- Understand the various standards for a transmitted signal.
- Explain the principles behind electronic and pneumatic signal transmission devices.
- Understand the purpose of the controller in a complete automated control system.
- Describe in simple terms the three sections of a controller.
- Understand the effects of proportional integral and derivative action in the controller.
- Describe features of an electronic process control station.
- Understand the purpose of indication and recording.
- Identify different indicators and recorders.
- Understand the overall purpose of P&ID's and loop drawings.
- Read and interpret P and I drawings (P&ID's).
- Read and interpret loop drawings.
Module B: Process Measurement
- Understand the principles of flow measurement.
- Describe common flow sensors.
- Understand the principles of pressure measurement.
- Describe common pressure sensors.
- Understand the principles of level measurement.
- Describe common level sensors.
- Understand the principles of turbidimeters.
- Understand the principles of particle counters.
- Understand the principles of pH meters.
- Understand the principles of chlorine meters.
- Understand the principles of streaming current monitors.
- Understand the basic principles of sensor maintenance.
- Understand the basic sensor maintenance considerations.
- Understand the principles of sensor calibration.
Module C: Final Control Elements
- Understand the function of the final control element in process circuits.
- Describe the three components of the final control element.
- Describe on/off control in terms of signal conditioning.
- Understand the function of electrical and pneumatic relays.
- Understand the function of a motor starter.
- Describe the function of a diverter valve.
- Describe proportional control in terms of signal conditioning.
- Understand the principles of electrical positioners.
- Understand the principles of pneumatic positioners.
- Describe electrical actuators.
- Describe pneumatic actuators.
- Describe hydraulic actuators.
- Understand proportional control used with electro-hydraulic actuators.
- Define the term "control valve."
- Describe the basic components of valves.
- Understand the selection criteria for valves.
- Understand the basic principles of the following valves:
- Define the term "pump."
- Describe where pumps are used in treatment facilities.
- Understand the function of non-displacement versus displacement pumps.
- Understand the basic principles of the following pumps.
- Tube (peristaltic)
- Progressive cavity pump
- Understand the principles of a chemical feed pump.
- Understand the basic principles of dry chemical feed systems.
Maximum Completion30 weeks.
Required Text and Materials
American Water Works Association. Instrumentation and Control. 3rd edition. Denver, CO: American Water Works Association, 2001.
Type: Textbook: ISBN 1-58321-125-X
Computer with Internet required.
Open Learning Faculty Member Information
An Open Learning Faculty Member is available to assist students. Primary communication is through Blackboard's "Mail" tool or by phone. You will receive the necessary contact information when you start your course.
To successfully complete this course students must obtain 50% or higher on the final exam and in the course overall.

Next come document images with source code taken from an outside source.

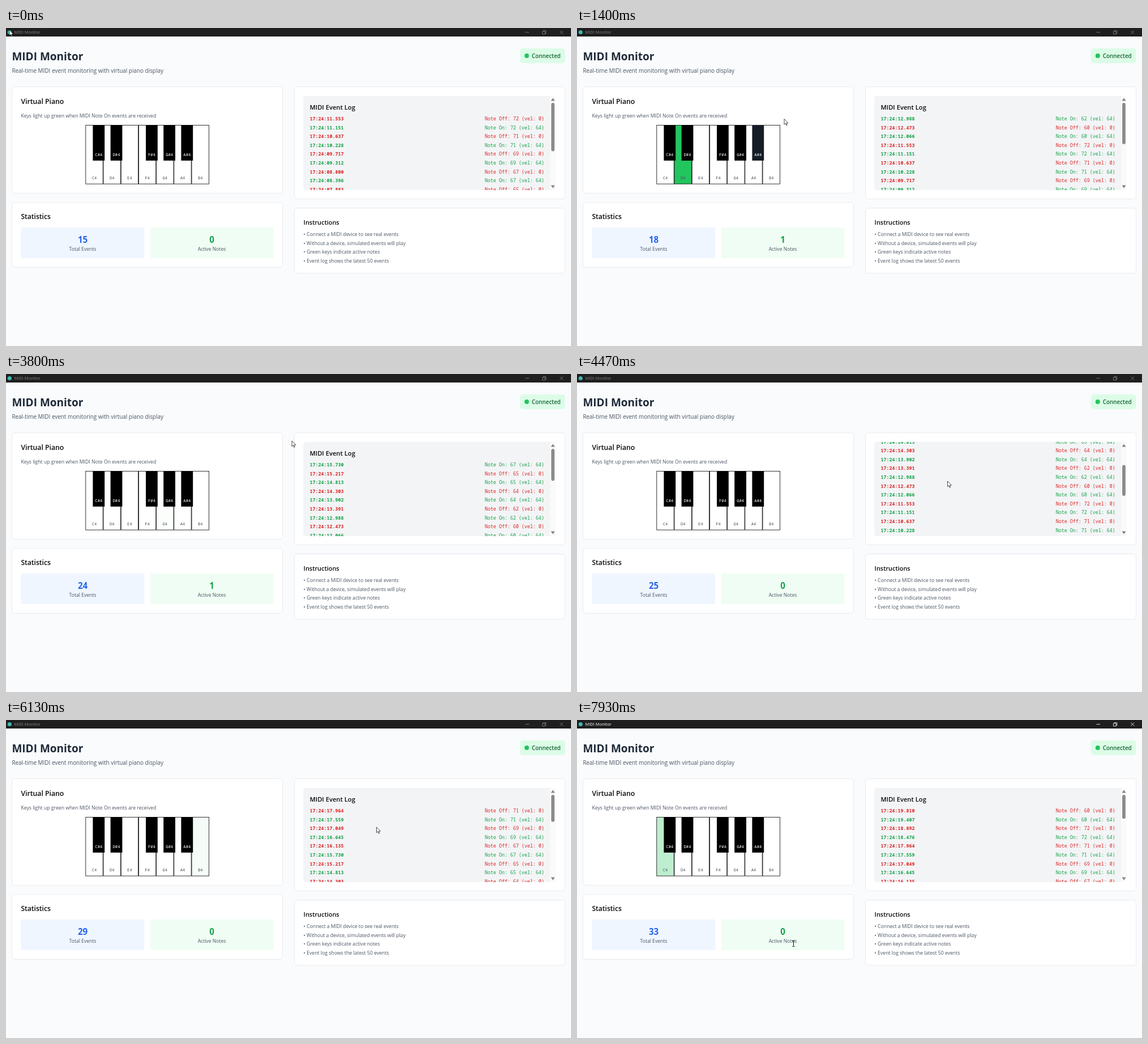
An HTML page for the animation above (8 s loop, 998 by 561 pixels).

```html
<!DOCTYPE html>
<html lang="en">
<head>
<meta charset="utf-8">
<title>MIDI Monitor</title>
<style>
html, body { margin: 0; height: 100%; overflow: hidden; background: #f9fbfd; }
svg { display: block; width: 100%; height: 100%; font-family: "Open Sans", "Noto Sans", sans-serif; }
.mono { font-family: "Noto Sans Mono", "DejaVu Sans Mono", monospace; }
.card { fill: #fff; stroke: #e5e7eb; stroke-width: .8; filter: drop-shadow(0 .7px .7px #0001); }
.chrome { fill: none; stroke: currentColor; stroke-width: .8; }
.semi { font-weight: 600; }
.bold { font-weight: 700; }
.mid { text-anchor: middle; }
.end { text-anchor: end; }
</style>
</head>
<body>
<svg id="stage" viewBox="0 0 998 561"></svg>
<script>
const LOOP = 8000, FPS = 15;
const ROW = 15.6, VIEW = 166.4, HEAD = 41, TRACK = 141;
const KEY_W = 31.2, PIANO_X = 140.4, PIANO_Y = 171.3;
const SCALE = [60, 62, 64, 65, 67, 69, 71, 72];
const GREEN = [34, 197, 94], WHITE = [255, 255, 255];

// Milliseconds after 17:24; each off is followed by the next note's on.
const events = [
  5130, 5644, 6061, 6561, 6967, 7481, 7883, 8396, 8800, 9312, 9717,
  10228, 10637, 11151, 11553, 12066, 12473, 12988, 13391, 13902, 14303,
  14813, 15217, 15730, 16135, 16645, 17049, 17559, 17964, 18476, 18892,
  19407, 19810
].map((ms, i) => {
  const on = i % 2 === 1;
  return { ms, on, note: SCALE[((i + 1) >> 1) % 8], at: ms - (on ? 11932 : 11944) };
});

// Pointer path: time, x, y
const path = [
  [267, 6, 3.5], [1000, 262, 205], [1330, 322, 196], [1400, 366, 160.5], [1600, 393, 144],
  [2600, 393, 144], [3000, 450, 69], [3733, 450, 69], [3800, 505, 118],
  [4000, 654.5, 189], [7200, 654.5, 189], [7667, 382, 393]
];

const clamp = x => Math.max(0, Math.min(1, x));
const smooth = (t, a, b) => { const x = clamp((t - a) / (b - a)); return x * x * (3 - 2 * x); };
const mix = (a, b, k) => `rgb(${a.map((v, i) => Math.round(v + (b[i] - v) * k))})`;

// cubic-bezier(.4, 0, .2, 1)
function ease(x) {
  x = clamp(x);
  let lo = 0, hi = 1;
  for (let i = 0; i < 20; i++) {
    const s = (lo + hi) / 2, r = 1 - s;
    if (1.2 * s * r * r + .6 * s * s * r + s * s * s < x) lo = s; else hi = s;
  }
  return lo * lo * (3 - 2 * lo);
}

function pointer(t) {
  const i = path.findIndex(p => p[0] > t);
  if (i === 0) return path[0].slice(1);
  if (i < 0) return path[path.length - 1].slice(1);
  const [t0, x0, y0] = path[i - 1], [t1, x1, y1] = path[i];
  const k = (t - t0) / (t1 - t0);
  return [x0 + (x1 - x0) * k, y0 + (y1 - y0) * k];
}

const text = (x, y, size, fill, str, cls = '', id = '') =>
  `<text x="${x}" y="${y}" font-size="${size}" fill="${fill}" class="${cls}" id="${id}">${str}</text>`;
const rect = (x, y, w, h, attrs) =>
  `<rect x="${x}" y="${y}" width="${w}" height="${h}" ${attrs}/>`;
const card = (x, y, h) => rect(x, y, 478, h, 'rx="5" class="card"');

function piano() {
  const whites = [...'CDEFGAB'].map((n, i) => {
    const x = PIANO_X + i * KEY_W;
    return rect(x + .4, PIANO_Y + .2, KEY_W - .8, 103.6, `id="w${SCALE[i]}" fill="#fff" stroke="#000" stroke-width=".8"`) +
      text(x + KEY_W / 2, 267.2, 7.15, '#4b5563', n + 4, 'mono mid');
  });
  const blacks = [['C', 0], ['D', 1], ['F', 3], ['G', 4], ['A', 5]].map(([n, i]) => {
    const x = PIANO_X + i * KEY_W + 13;
    return rect(x, PIANO_Y, 20.8, 62.6, `id="b${n}" fill="#000"`) +
      text(x + 10.4, 226.2, 7.15, '#fff', n + '#4', 'mono mid');
  });
  return whites.join('') + blacks.join('');
}

const $ = id => document.getElementById(id);
const tips = ['Connect a MIDI device to see real events', 'Without a device, simulated events will play',
  'Green keys indicate active notes', 'Event log shows the latest 50 events'];

$('stage').innerHTML =
  '<clipPath id="panel">' + rect(525.2, 119.7, 446, VIEW, 'rx="5"') + '</clipPath>' +
  rect(0, 0, 998, 15, 'fill="#1f1f1f"') +
  '<circle cx="6.3" cy="7.5" r="3.6" fill="#3fb8b0"/><g id="bar">' +
  text(14.5, 10.4, 7.5, 'currentColor', 'MIDI Monitor') +
  '<path class="chrome" d="M917.5 7.5h6.5M947.5 6h4.8v4.8h-4.8zM949 6v-1.3h4.8v4.8h-1.4M978.3 4.5l6 6m0-6l-6 6"/></g>' +
  text(10.4, 57, 19, '#1f2937', 'MIDI Monitor', 'bold') +
  text(10.4, 79, 9.92, '#4b5563', 'Real-time MIDI event monitoring with virtual piano display') +
  rect(908, 36, 79.6, 26, 'rx="5" fill="#dcfce7"') +
  '<circle cx="919.8" cy="49" r="4" fill="#22c55e"/>' +
  text(928.7, 52.8, 9.87, '#166534', 'Connected', 'semi') +

  card(10.5, 103.6, 188) + card(10.5, 307.4, 114.6) +
  card(509.6, 103.6, 198) + card(509.6, 317.7, 115) +

  text(26.4, 133.8, 12.25, '#0a0a0a', 'Virtual Piano', 'semi') +
  text(26.4, 158.3, 8.69, '#4b5563', 'Keys light up green when MIDI Note On events are received') +
  piano() +

  text(26.4, 337.4, 12.1, '#0a0a0a', 'Statistics', 'semi') +
  rect(26.5, 351.7, 217.8, 54.4, 'rx="1" fill="#eff6ff"') +
  rect(254.7, 351.7, 217.8, 54.4, 'rx="1" fill="#f0fdf4"') +
  text(135.5, 378.7, 15.1, '#2563eb', '', 'bold mid', 'total') +
  text(363.5, 378.7, 15.1, '#16a34a', '', 'bold mid', 'active') +
  text(135.5, 393.2, 8.6, '#4b5563', 'Total Events', 'mid') +
  text(363.5, 393.2, 8.6, '#4b5563', 'Active Notes', 'mid') +

  '<g clip-path="url(#panel)">' + rect(525, 119, 447, 168, 'fill="#f3f4f6"') +
  '<g id="log">' + text(536.4, 143.9, 11.2, '#0a0a0a', 'MIDI Event Log', 'semi') + '<g id="rows"></g></g>' +
  rect(961, 119, 11, 168, 'fill="#fafafa"') +
  '<path d="M963 128.2l3-4.4 3 4.4zM963 277.8l3 4.4 3-4.4z" fill="#858585" stroke="#858585" stroke-width=".6" stroke-linejoin="round"/>' +
  rect(963.1, 132, 5.8, 80, 'id="thumb" rx="2.9" fill="#8b8b8b"') + '</g>' +

  text(525.6, 346.9, 10.9, '#0a0a0a', 'Instructions', 'semi') +
  tips.map((s, i) => text(525.6, 367.2 + i * ROW, 8.69, '#4b5563', '• ' + s)).join('') +

  '<g id="arrow"><path d="M0 0V9.8L2.3 7.7 3.8 11.3 5.3 10.7 3.8 7.2H6.9Z" fill="#fff" stroke="#000" stroke-width=".7"/></g>' +
  '<path id="beam" d="M380.2 389.5h1.6l.7.6.7-.6h1.6M382.5 390v9M380.2 399.5h1.6l.7-.6.7.6h1.6" fill="none" stroke="#000" stroke-width=".9"/>';

function logRows(n) {
  return events.slice(0, n).reverse().map((e, i) => {
    const y = 163 + i * ROW, fill = e.on ? '#16a34a' : '#dc2626';
    const time = '17:24:' + (e.ms / 1000).toFixed(3).padStart(6, '0');
    const what = e.on ? `Note On: ${e.note} (vel: 64)` : `Note Off: ${e.note} (vel: 0)`;
    return text(536.4, y, 8.35, fill, time, 'mono bold') + text(950.8, y, 8.35, fill, what, 'mono end');
  }).join('');
}

let shown = 0;
function draw(t) {
  const n = events.filter(e => e.at <= t).length, last = events[n - 1];
  if (n !== shown) {
    shown = n;
    $('rows').innerHTML = logRows(n);
    $('total').textContent = n;
    $('active').textContent = last.on ? 1 : 0;
  }

  const k = ease((t - last.at + (last.on ? 10 : 0)) / 150);
  for (const note of SCALE.slice(0, 7)) {
    const lit = note === last.note ? (last.on ? k : 1 - k) : 0;
    $('w' + note).setAttribute('fill', mix(WHITE, GREEN, lit));
  }
  const hover = ease((t - 1220) / 150) - ease((t - 1358) / 150);
  $('bA').setAttribute('fill', mix([0, 0, 0], [31, 41, 55], hover));

  const content = HEAD + n * ROW, max = content - VIEW;
  const scroll = Math.min(max, 280.2 * (smooth(t, 4230, 4867) - smooth(t, 5880, 6130)));
  const size = TRACK * VIEW / content;
  $('log').setAttribute('transform', `translate(0 ${-scroll})`);
  $('thumb').setAttribute('height', size);
  $('thumb').setAttribute('y', 132 + (TRACK - size) * scroll / max);

  const beam = t > 7860;
  $('arrow').setAttribute('transform', `translate(${pointer(t)})`);
  $('arrow').style.display = beam ? 'none' : '';
  $('beam').style.display = beam ? '' : 'none';
  $('bar').style.color = t > 7590 ? '#fff' : '#858585';
}

const start = performance.now();
function tick() {
  const now = (performance.now() - start) % LOOP;
  draw(Math.floor((now + 4) * FPS / 1000) % (LOOP * FPS / 1000) * 1000 / FPS);
  requestAnimationFrame(tick);
}
tick();
</script>
</body>
</html>
```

Students taking this course and applying it towards a Certificate I, II, or III or Water Treatment Diploma must obtain a minimum 60% average in the course overall to meet program requirements.
The final assessment will be determined on the following basis: